Records supplied Block Start
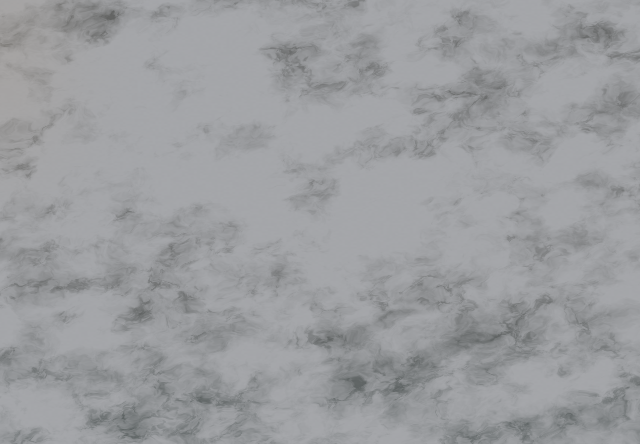
Give the GLSL for this texture, as a Shadertoy shader.

```glsl
#define CLEAN vec3(0.645, 0.651, 0.664)
#define STAIN vec3(0.388, 0.394, 0.392)
#define WARM_TINT vec3(0.004, -0.010, -0.026)
#define COOL_TINT vec3(-0.016, 0.002, 0.005)
#define TILT 0.17
#define STRETCH 1.6
#define WARP 0.55
#define STAIN_START 0.36
#define STAIN_FULL 1.00
#define THREADS 0.12
#define ROUGHNESS 0.67
#define GRAIN 0.007

float hash(vec2 p) {
    vec3 q = fract(p.xyx * vec3(0.1031, 0.1030, 0.0973));
    q += dot(q, q.yzx + 33.33);
    return fract((q.x + q.y) * q.z);
}

float noise(vec2 p) {
    vec2 cell = floor(p), f = fract(p);
    f = f * f * f * (f * (f * 6.0 - 15.0) + 10.0);
    float low = mix(hash(cell), hash(cell + vec2(1, 0)), f.x);
    float high = mix(hash(cell + vec2(0, 1)), hash(cell + vec2(1, 1)), f.x);
    return mix(low, high, f.y);
}

// Layered noise, scaled to stay within 0..1
float fbm(vec2 p, int octaves) {
    float sum = 0.0, total = 0.0, amp = 0.5;
    mat2 turn = mat2(1.94, 0.50, -0.50, 1.94);
    for (int i = 0; i < octaves; i++) {
        sum += amp * noise(p);
        total += amp;
        amp *= ROUGHNESS;
        p = turn * p + 17.3;
    }
    return sum / total;
}

float softPatch(vec2 p, vec2 centre, vec2 radius) {
    vec2 d = (p - centre) / radius;
    return exp(-dot(d, d));
}

// Broad areas where the stone is more heavily stained
float stainLayout(vec2 p) {
    float foot = 1.0 - smoothstep(0.05, 0.58, p.y);
    float upperLeft = softPatch(p, vec2(0.42, 0.93), vec2(0.38, 0.15));
    float leftEdge = softPatch(p, vec2(0.02, 0.78), vec2(0.15, 0.20));
    float upperRight = softPatch(p, vec2(1.18, 0.90), vec2(0.34, 0.11));
    float rightEdge = softPatch(p, vec2(1.30, 0.60), vec2(0.28, 0.16));
    float clearing = softPatch(p, vec2(0.70, 0.66), vec2(0.35, 0.16));
    return 0.16 * foot + 0.15 * (upperLeft + leftEdge + rightEdge)
         + 0.11 * upperRight - 0.08 * clearing - 0.085;
}

void mainImage(out vec4 fragColor, in vec2 fragCoord) {
    vec2 p = fragCoord / iResolution.y;

    // Tilted coordinates, stretched along the veins
    float c = cos(TILT), s = sin(TILT);
    vec2 q = vec2(c * p.x + s * p.y, (c * p.y - s * p.x) * STRETCH) + 4.0;

    // Mottled clouds with ragged edges
    vec2 warp = vec2(fbm(q * 8.0, 4), fbm(q * 8.0 + 31.7, 4)) - 0.5;
    float broad = fbm(q * 2.6 + 9.1, 3) - 0.5;
    float detail = fbm(q * 7.5 + WARP * warp, 6) - 0.5;
    float cloud = 0.5 + 1.25 * detail + 0.4 * broad + stainLayout(p);

    // Short broken threads, strongest inside the clouds
    float ridge = abs(fbm(q * 14.0 + 2.0 * WARP * warp + 52.0, 5) - 0.5);
    float thread = 1.0 - smoothstep(0.0, 0.11, ridge);
    float broken = smoothstep(0.40, 0.62, noise(q * 19.0 + 73.0));
    cloud += THREADS * (thread * (0.5 + broken) - 0.4) * smoothstep(0.38, 0.65, cloud);
    float stain = pow(clamp((cloud - STAIN_START) / (STAIN_FULL - STAIN_START), 0.0, 1.0), 1.45);

    // Stone colour, warmer at the upper left and cooler low down
    vec3 color = mix(CLEAN, STAIN, stain);
    float warmth = softPatch(p, vec2(0.0, 0.88), vec2(0.18, 0.28));
    float coolness = stain * (1.0 - smoothstep(0.0, 0.45, p.y));
    color += WARM_TINT * warmth + COOL_TINT * coolness;
    color += GRAIN * (noise(p * vec2(150.0, 260.0)) - 0.5);

    fragColor = vec4(color, 1.0);
}
```
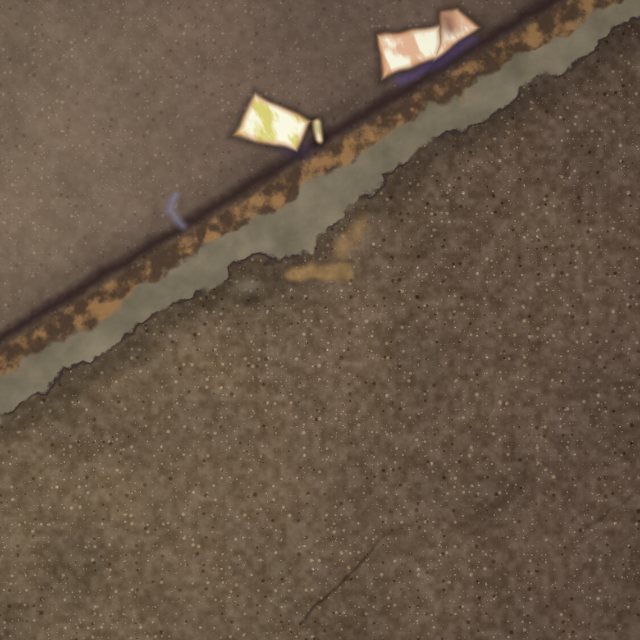
This texture is drawn by a WebGL 1 fragment shader. Its source:

```glsl
precision highp float;
uniform vec2 u_resolution;

float hash(vec2 p) {
  vec3 q = fract(vec3(p.xyx) * 0.1031);
  q += dot(q, q.yzx + 33.33);
  return fract((q.x + q.y) * q.z);
}

float noise(vec2 p) {
  vec2 i = floor(p), f = fract(p);
  f = f * f * (3.0 - 2.0 * f);
  return mix(mix(hash(i), hash(i + vec2(1, 0)), f.x),
             mix(hash(i + vec2(0, 1)), hash(i + vec2(1, 1)), f.x), f.y);
}

float fbm(vec2 p) {
  float sum = 0.0, amp = 0.5;
  for (int i = 0; i < 5; i++) {
    sum += amp * noise(p);
    p = mat2(1.6, 1.2, -1.2, 1.6) * p + 7.3;
    amp *= 0.5;
  }
  return sum;
}

float bump(vec2 p, vec2 center, vec2 size) {
  vec2 q = (p - center) / size;
  return exp(-dot(q, q));
}

float segment(vec2 p, vec2 a, vec2 b) {
  vec2 ab = b - a;
  return length(p - a - ab * clamp(dot(p - a, ab) / dot(ab, ab), 0.0, 1.0));
}

// Positive outside the edge a-b of a clockwise polygon
float edge(vec2 p, vec2 a, vec2 b) {
  vec2 e = normalize(b - a);
  return dot(p - a, vec2(-e.y, e.x));
}

float quad(vec2 p, vec2 a, vec2 b, vec2 c, vec2 d) {
  return max(max(edge(p, a, b), edge(p, b, c)), max(edge(p, c, d), edge(p, d, a)));
}

float cover(float d, float soft) {
  return 1.0 - smoothstep(-soft, soft, d);
}

// Scattered round grains, one per cell
float grains(vec2 p, float scale, float density) {
  vec2 cell = floor(p * scale);
  vec2 spot = 0.3 + 0.4 * vec2(hash(cell + 17.0), hash(cell + 43.0));
  float r = mix(0.12, 0.36, hash(cell + 71.0));
  float d = length(fract(p * scale) - spot);
  return step(1.0 - density, hash(cell)) * (1.0 - smoothstep(r * 0.3, r, d));
}

vec3 ground(vec2 p, float below) {
  vec3 upper = mix(vec3(0.47, 0.40, 0.335), vec3(0.40, 0.33, 0.285), smoothstep(0.0, 0.55, p.x));
  vec3 lower = mix(vec3(0.42, 0.355, 0.275), vec3(0.365, 0.298, 0.245), smoothstep(0.1, 0.95, p.x));
  float side = smoothstep(0.0, 0.02, below);
  vec3 col = mix(upper, lower, side);
  col *= 0.86 + 0.28 * fbm(p * 9.0);
  col += mix(0.09, 0.19, side) * (fbm(p * 95.0) - 0.48);
  float bright = grains(p, 85.0, 0.20) + 0.7 * grains(p + 3.7, 140.0, 0.22);
  col += vec3(0.21, 0.19, 0.15) * bright * mix(0.4, 0.8, side);
  col -= 0.10 * grains(p + 9.1, 75.0, 0.16) * mix(0.5, 1.0, side);
  return col;
}

vec3 seam(vec3 col, vec2 p, float below) {
  float wobble = fbm(p * 18.0) - 0.48, fine = fbm(p * 55.0) - 0.48;
  float top = 0.059 + 0.055 * wobble + 0.02 * fine;
  float bottom = 0.116 + 0.055 * exp(-pow((p.x - 0.465) / 0.06, 2.0)) + 0.06 * wobble + 0.025 * fine;

  // Rusty grit between groove and filler
  float grit = smoothstep(0.012, 0.025, below) * cover(below - top - 0.01, 0.012);
  vec3 rust = mix(vec3(0.29, 0.22, 0.17), vec3(0.60, 0.45, 0.29), smoothstep(0.35, 0.68, fbm(p * 48.0)));
  col = mix(col, rust, 0.85 * grit);

  // Grey filler with a dark broken lower rim
  col *= 1.0 - 0.22 * bump(vec2(below, 0.0), vec2(bottom + 0.018, 0.0), vec2(0.03));
  float filler = smoothstep(top - 0.006, top + 0.006, below) * cover(below - bottom, 0.004);
  vec3 grey = vec3(0.475, 0.44, 0.365) * (0.80 + 0.40 * fbm(p * 20.0)) + 0.06 * fine;
  col = mix(col, grey, 0.94 * filler);
  float rim = cover(abs(below - bottom) - 0.003, 0.004);
  col = mix(col, vec3(0.22, 0.175, 0.16), rim * smoothstep(0.22, 0.48, noise(p * 24.0)));

  // Dark groove
  float groove = cover(abs(below - 0.002 + 0.012 * fine) - 0.011, 0.013);
  col = mix(col, vec3(0.20, 0.145, 0.14), 0.9 * groove);
  return col * (1.0 - 0.14 * bump(vec2(below, 0.0), vec2(-0.02, 0.0), vec2(0.035)));
}

vec3 foil(vec3 col, vec2 p, float d, vec3 tint) {
  float crease = fbm(vec2(p.x * 55.0 + p.y * 20.0, p.y * 28.0));
  vec3 sheen = mix(tint, vec3(0.97, 0.96, 0.87), smoothstep(0.30, 0.58, crease));
  sheen = mix(sheen, vec3(0.72, 0.49, 0.32), 0.65 * smoothstep(-0.010, 0.0, d));
  col *= 1.0 - 0.40 * cover(d - 0.005, 0.011);
  return mix(col, sheen, cover(d, 0.004));
}

void main() {
  vec2 p = gl_FragCoord.xy / u_resolution;
  float below = 0.473 + 0.613 * p.x - p.y;
  vec2 warp = vec2(noise(p * 45.0), noise(p * 45.0 + 19.0)) - 0.5;
  vec2 q = p + 0.012 * warp;
  vec3 col = seam(ground(p, below), p, below);

  // Ochre chips and pale crumbs beside the seam
  float chips = cover(segment(q, vec2(0.455, 0.573), vec2(0.54, 0.577)) - 0.012, 0.007);
  chips += 0.6 * cover(segment(q, vec2(0.535, 0.61), vec2(0.565, 0.65)) - 0.011, 0.010);
  col = mix(col, vec3(0.58, 0.46, 0.30) * (0.75 + 0.5 * fbm(p * 60.0)), 0.85 * min(chips, 1.0));
  col = mix(col, vec3(0.47, 0.43, 0.36), 0.7 * bump(q, vec2(0.39, 0.552), vec2(0.017, 0.012)));
  col *= 1.0 - 0.35 * bump(q, vec2(0.39, 0.528), vec2(0.014, 0.013));

  // Hairline cracks
  float crack = min(segment(q, vec2(0.47, 0.025), vec2(0.54, 0.10)), segment(q, vec2(0.54, 0.10), vec2(0.63, 0.185)));
  col *= 1.0 - 0.45 * cover(crack - 0.0015, 0.004) * smoothstep(0.22, 0.10, p.y);
  col *= 1.0 - 0.22 * cover(segment(q, vec2(0.91, 0.165), vec2(1.0, 0.235)) - 0.002, 0.005);

  // Violet reflections and the small blue fleck
  float violet = cover(segment(q, vec2(0.625, 0.872), vec2(0.735, 0.938)) - 0.007, 0.011);
  violet += 0.6 * bump(p, vec2(0.46, 0.767), vec2(0.025, 0.012));
  col = mix(col, vec3(0.34, 0.27, 0.47), 0.75 * min(violet, 1.0));
  float fleck = min(segment(q, vec2(0.278, 0.692), vec2(0.264, 0.668)), segment(q, vec2(0.264, 0.668), vec2(0.281, 0.651)));
  col = mix(col, vec3(0.50, 0.49, 0.59), 0.75 * cover(fleck - 0.005, 0.008));

  // Crumpled foil scraps
  vec2 f = p + 0.006 * warp;
  float left = quad(f, vec2(0.400, 0.853), vec2(0.484, 0.812), vec2(0.462, 0.766), vec2(0.366, 0.789));
  col = foil(col, p, left, vec3(0.84, 0.80, 0.45));
  float tab = segment(f, vec2(0.494, 0.809), vec2(0.498, 0.783)) - 0.007;
  col = foil(col, p, tab, vec3(0.72, 0.80, 0.58));
  float right = quad(f, vec2(0.590, 0.944), vec2(0.688, 0.960), vec2(0.686, 0.912), vec2(0.596, 0.877));
  float flap = quad(f, vec2(0.692, 0.979), vec2(0.715, 0.984), vec2(0.748, 0.958), vec2(0.680, 0.908));
  col = foil(col, p, min(right, flap), vec3(0.88, 0.70, 0.57));
  col = mix(col, vec3(0.47, 0.29, 0.22), 0.7 * bump(q, vec2(0.701, 0.962), vec2(0.013, 0.016)));

  vec2 c = p - vec2(0.45, 0.52);
  gl_FragColor = vec4(col * (1.03 - 0.20 * dot(c, c)), 1.0);
}
```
Records supplied Block End
**What is being asked:** Every line holding the string "hash" should be copied here, so please find those lines in the data.

**Expected answer:**
float hash(vec2 p) {
    float low = mix(hash(cell), hash(cell + vec2(1, 0)), f.x);
    float high = mix(hash(cell + vec2(0, 1)), hash(cell + vec2(1, 1)), f.x);
float hash(vec2 p) {
  return mix(mix(hash(i), hash(i + vec2(1, 0)), f.x),
             mix(hash(i + vec2(0, 1)), hash(i + vec2(1, 1)), f.x), f.y);
  vec2 spot = 0.3 + 0.4 * vec2(hash(cell + 17.0), hash(cell + 43.0));
  float r = mix(0.12, 0.36, hash(cell + 71.0));
  return step(1.0 - density, hash(cell)) * (1.0 - smoothstep(r * 0.3, r, d));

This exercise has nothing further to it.